If you’re writing for teens, how much should you worry about appropriate content? Are you allowed to write violence, and if so, how much? Sex sells, but should it sell to teenagers?
In a recent interview, young adult novelist Kathleen Hale vents: “I once read a New York Times piece that basically begged the question, ‘Where is all this violence and sex in YA fiction coming from?’ The tone of it was very much ‘Kids these days!’ … I would take it very seriously if a teenager came to me and said, ‘Your book felt inappropriate to me,’ but I’m probably not going to sweat it if someone older than that says my book is too sexy or violent for teens.”
Kathleen Hale isn’t the only YA writer who doesn’t “sweat it” when she writes about sex and violence in her books: John Green makes sure his terminally ill characters in The Fault in Our Stars “do it” before they die, and Matthew Quick writes about a planned murder-suicide in Forgive Me, Leonard Peacock. And that’s just the realist work, to say nothing of The Hunger Games or the Divergent series. These are the books that sell like slices of pizza in a high school cafeteria, while the “age-appropriate” books wilt like iceberg lettuce in the salad bar.

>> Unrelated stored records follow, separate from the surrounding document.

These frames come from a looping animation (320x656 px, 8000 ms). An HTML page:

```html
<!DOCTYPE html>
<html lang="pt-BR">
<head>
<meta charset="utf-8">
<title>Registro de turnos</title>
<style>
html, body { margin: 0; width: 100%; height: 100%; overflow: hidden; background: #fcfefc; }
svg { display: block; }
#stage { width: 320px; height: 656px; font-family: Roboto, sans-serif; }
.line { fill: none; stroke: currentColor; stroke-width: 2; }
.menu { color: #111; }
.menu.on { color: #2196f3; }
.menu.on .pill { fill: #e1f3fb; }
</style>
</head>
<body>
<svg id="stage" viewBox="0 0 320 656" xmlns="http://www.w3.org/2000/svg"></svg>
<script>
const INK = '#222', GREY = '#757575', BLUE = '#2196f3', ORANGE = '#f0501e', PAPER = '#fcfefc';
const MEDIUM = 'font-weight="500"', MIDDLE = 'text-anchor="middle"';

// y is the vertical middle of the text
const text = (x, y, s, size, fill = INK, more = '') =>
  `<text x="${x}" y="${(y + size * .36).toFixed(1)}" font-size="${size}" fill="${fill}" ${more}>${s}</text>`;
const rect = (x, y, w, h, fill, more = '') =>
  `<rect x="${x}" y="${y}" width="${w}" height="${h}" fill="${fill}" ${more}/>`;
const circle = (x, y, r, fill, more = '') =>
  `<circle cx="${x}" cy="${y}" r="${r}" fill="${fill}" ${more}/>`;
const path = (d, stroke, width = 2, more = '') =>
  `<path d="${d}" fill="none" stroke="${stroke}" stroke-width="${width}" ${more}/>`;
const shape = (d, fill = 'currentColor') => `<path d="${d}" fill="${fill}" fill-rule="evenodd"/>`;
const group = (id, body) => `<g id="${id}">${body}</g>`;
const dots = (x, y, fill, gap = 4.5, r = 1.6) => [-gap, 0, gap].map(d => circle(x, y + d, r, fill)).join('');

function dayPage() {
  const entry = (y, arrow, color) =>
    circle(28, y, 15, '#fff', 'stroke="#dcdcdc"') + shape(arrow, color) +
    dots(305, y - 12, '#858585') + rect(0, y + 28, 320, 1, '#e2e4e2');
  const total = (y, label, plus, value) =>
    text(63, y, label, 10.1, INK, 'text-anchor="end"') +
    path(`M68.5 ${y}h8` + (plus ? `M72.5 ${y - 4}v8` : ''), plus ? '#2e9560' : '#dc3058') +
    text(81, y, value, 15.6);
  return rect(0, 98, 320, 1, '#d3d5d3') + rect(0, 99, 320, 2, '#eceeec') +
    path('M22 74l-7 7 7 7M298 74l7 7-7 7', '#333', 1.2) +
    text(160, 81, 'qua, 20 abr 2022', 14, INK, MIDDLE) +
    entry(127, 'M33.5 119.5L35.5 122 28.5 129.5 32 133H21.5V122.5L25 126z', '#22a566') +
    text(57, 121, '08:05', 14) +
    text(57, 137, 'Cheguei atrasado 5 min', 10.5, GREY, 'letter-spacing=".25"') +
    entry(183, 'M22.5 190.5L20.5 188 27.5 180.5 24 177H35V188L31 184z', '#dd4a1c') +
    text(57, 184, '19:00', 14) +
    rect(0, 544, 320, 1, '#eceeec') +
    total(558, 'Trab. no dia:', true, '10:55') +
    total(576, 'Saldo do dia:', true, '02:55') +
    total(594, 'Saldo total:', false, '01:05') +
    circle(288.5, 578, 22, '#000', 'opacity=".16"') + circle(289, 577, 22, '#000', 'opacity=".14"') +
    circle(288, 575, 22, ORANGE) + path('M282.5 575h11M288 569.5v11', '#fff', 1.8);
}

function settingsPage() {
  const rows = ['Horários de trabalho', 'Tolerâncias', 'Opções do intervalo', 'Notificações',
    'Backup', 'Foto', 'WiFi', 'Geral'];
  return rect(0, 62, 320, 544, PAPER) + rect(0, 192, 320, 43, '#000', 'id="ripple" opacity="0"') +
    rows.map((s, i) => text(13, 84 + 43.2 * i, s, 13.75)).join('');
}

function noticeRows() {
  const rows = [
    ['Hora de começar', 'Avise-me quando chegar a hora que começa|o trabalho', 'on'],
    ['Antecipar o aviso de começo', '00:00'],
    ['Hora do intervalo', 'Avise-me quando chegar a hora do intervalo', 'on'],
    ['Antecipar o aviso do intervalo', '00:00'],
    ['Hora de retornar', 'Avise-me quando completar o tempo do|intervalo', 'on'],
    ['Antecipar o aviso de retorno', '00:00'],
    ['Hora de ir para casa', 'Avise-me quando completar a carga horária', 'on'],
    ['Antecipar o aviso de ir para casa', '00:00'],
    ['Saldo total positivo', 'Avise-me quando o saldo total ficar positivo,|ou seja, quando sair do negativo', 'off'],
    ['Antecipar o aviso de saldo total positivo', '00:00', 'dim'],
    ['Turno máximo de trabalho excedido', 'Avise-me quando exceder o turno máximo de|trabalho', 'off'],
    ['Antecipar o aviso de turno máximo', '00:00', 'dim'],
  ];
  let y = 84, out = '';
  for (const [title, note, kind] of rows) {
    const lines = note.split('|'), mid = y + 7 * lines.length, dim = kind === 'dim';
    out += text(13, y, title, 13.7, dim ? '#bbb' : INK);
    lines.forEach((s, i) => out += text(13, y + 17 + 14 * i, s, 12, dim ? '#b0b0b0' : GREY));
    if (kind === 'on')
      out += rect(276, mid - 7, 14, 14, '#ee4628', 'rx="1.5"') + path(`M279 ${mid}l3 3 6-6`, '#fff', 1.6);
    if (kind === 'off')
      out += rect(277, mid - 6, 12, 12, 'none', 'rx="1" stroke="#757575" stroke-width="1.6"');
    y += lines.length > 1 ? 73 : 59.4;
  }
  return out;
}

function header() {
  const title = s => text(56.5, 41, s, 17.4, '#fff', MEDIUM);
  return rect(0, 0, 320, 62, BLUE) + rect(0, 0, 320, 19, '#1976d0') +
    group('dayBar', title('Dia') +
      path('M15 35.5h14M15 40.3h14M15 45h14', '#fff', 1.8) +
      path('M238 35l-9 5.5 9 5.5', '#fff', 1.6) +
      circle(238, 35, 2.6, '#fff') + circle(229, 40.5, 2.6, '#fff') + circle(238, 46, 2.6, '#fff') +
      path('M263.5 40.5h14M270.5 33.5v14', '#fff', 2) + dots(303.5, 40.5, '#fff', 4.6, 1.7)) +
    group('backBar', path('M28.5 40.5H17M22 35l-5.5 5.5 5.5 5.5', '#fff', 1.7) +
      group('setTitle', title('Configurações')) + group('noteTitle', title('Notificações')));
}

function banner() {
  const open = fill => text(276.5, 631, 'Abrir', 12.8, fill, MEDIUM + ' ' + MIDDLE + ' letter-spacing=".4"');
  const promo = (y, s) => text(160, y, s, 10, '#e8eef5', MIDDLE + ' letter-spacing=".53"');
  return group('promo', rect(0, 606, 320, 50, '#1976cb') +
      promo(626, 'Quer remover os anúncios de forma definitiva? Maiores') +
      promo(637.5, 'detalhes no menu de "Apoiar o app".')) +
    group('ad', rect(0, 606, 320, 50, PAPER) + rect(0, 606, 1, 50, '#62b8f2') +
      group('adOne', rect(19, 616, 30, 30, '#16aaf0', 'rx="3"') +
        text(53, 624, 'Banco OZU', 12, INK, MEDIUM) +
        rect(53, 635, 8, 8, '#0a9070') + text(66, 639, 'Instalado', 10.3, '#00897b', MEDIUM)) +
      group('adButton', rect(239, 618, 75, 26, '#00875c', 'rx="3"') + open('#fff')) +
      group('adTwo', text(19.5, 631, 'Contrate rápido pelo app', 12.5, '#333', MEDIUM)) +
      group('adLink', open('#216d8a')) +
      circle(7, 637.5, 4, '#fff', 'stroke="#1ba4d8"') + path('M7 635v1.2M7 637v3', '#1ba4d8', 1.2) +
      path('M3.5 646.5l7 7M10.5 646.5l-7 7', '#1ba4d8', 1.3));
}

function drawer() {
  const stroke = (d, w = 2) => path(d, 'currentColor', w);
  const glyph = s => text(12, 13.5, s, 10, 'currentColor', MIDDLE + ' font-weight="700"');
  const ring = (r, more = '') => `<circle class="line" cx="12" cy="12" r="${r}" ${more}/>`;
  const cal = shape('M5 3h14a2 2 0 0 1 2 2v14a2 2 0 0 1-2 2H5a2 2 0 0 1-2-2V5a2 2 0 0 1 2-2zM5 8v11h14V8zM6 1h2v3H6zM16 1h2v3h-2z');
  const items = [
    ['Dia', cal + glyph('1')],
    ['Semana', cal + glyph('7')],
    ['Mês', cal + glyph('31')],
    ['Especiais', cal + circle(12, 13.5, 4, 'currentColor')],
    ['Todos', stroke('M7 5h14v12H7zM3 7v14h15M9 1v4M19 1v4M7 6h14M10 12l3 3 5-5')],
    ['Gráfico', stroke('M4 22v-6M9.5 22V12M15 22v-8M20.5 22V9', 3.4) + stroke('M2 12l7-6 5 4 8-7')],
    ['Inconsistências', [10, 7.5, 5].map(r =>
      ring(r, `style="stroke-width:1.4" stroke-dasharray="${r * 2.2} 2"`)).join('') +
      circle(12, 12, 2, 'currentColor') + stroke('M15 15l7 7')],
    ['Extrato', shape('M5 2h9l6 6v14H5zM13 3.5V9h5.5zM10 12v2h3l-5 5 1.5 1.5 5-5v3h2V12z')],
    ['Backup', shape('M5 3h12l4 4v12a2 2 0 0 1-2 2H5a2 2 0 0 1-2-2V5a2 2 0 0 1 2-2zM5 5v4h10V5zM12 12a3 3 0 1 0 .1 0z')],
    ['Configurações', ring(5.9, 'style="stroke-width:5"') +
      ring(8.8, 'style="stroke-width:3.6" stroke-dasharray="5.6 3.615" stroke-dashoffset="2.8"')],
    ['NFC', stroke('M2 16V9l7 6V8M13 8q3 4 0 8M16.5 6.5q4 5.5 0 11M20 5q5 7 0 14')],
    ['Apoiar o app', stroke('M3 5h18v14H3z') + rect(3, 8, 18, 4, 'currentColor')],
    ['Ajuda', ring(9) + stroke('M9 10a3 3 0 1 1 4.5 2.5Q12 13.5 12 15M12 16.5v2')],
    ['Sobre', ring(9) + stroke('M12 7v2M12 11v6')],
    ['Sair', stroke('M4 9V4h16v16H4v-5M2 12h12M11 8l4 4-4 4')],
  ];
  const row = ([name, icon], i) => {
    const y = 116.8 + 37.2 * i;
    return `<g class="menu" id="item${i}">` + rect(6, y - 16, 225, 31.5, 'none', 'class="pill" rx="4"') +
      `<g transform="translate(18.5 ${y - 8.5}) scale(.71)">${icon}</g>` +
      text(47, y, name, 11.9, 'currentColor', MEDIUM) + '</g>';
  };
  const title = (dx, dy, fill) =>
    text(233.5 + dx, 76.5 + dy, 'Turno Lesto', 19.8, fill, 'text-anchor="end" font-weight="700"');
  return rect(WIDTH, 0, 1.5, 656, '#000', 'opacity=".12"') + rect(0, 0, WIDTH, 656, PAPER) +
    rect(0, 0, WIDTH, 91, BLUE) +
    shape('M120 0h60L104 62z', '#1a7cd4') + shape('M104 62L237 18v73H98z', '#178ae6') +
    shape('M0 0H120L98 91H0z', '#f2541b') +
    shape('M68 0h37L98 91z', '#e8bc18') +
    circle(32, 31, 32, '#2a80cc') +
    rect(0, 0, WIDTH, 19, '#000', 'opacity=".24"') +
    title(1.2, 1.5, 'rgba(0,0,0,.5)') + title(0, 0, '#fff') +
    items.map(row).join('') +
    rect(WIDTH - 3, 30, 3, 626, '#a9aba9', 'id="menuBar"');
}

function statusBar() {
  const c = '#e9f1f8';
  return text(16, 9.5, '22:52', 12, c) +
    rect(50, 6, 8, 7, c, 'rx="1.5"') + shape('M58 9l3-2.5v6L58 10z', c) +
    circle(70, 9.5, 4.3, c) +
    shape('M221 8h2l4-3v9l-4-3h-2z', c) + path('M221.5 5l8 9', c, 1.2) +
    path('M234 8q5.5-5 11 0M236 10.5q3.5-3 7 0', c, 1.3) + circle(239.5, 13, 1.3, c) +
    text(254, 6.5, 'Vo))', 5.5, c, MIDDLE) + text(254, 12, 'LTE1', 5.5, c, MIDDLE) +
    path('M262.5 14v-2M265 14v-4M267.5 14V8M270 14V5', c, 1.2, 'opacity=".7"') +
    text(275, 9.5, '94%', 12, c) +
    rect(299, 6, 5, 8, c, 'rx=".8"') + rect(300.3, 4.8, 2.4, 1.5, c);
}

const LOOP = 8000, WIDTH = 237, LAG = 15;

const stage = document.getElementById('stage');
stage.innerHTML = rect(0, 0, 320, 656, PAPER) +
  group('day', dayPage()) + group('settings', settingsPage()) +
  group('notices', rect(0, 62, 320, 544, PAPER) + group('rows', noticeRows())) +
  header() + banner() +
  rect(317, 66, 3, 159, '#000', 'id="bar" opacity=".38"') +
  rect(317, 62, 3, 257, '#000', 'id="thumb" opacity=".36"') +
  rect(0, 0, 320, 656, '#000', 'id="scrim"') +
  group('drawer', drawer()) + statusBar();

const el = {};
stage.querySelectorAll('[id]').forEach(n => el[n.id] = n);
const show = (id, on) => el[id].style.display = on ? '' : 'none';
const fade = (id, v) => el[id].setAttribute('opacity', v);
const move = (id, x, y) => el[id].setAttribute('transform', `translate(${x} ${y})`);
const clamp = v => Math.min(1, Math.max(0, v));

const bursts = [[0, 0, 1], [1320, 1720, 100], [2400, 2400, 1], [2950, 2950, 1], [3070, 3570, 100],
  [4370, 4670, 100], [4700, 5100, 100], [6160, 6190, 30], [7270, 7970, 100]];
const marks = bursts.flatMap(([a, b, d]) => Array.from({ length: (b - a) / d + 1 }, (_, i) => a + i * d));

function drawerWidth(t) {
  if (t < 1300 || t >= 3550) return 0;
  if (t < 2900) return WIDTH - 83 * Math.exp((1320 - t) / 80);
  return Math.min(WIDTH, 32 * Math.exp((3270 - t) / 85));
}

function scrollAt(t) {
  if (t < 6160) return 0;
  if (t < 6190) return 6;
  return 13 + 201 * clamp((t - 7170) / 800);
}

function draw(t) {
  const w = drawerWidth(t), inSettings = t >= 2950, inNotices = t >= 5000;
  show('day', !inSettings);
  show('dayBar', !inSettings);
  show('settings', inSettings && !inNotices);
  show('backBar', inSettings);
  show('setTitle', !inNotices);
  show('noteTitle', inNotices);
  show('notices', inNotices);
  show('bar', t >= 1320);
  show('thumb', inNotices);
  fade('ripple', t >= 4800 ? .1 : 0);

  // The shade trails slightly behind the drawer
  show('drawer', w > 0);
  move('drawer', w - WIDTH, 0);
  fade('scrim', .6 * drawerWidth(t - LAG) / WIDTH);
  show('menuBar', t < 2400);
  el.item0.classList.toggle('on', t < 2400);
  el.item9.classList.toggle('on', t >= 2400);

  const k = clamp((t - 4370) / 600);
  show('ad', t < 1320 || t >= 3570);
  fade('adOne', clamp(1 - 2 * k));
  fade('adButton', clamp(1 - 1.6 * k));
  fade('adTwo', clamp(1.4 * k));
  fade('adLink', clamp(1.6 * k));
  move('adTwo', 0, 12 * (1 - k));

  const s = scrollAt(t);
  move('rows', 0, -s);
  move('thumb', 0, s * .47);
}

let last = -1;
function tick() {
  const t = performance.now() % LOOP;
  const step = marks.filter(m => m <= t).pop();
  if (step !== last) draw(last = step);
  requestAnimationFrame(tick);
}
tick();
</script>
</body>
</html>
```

In this class, we’ll talk about what our obligations as adult writers are to teen readers, and what the line is between writing something necessary to the story and writing something simply in poor taste. We’ll read some examples and then try our hands at writing stories for teens that deserve a PG-13 rating, or perhaps even an R. There will be both in-class writing time and in-class feedback. Please come with a laptop or a notebook.
Instructor: Annie Hartnett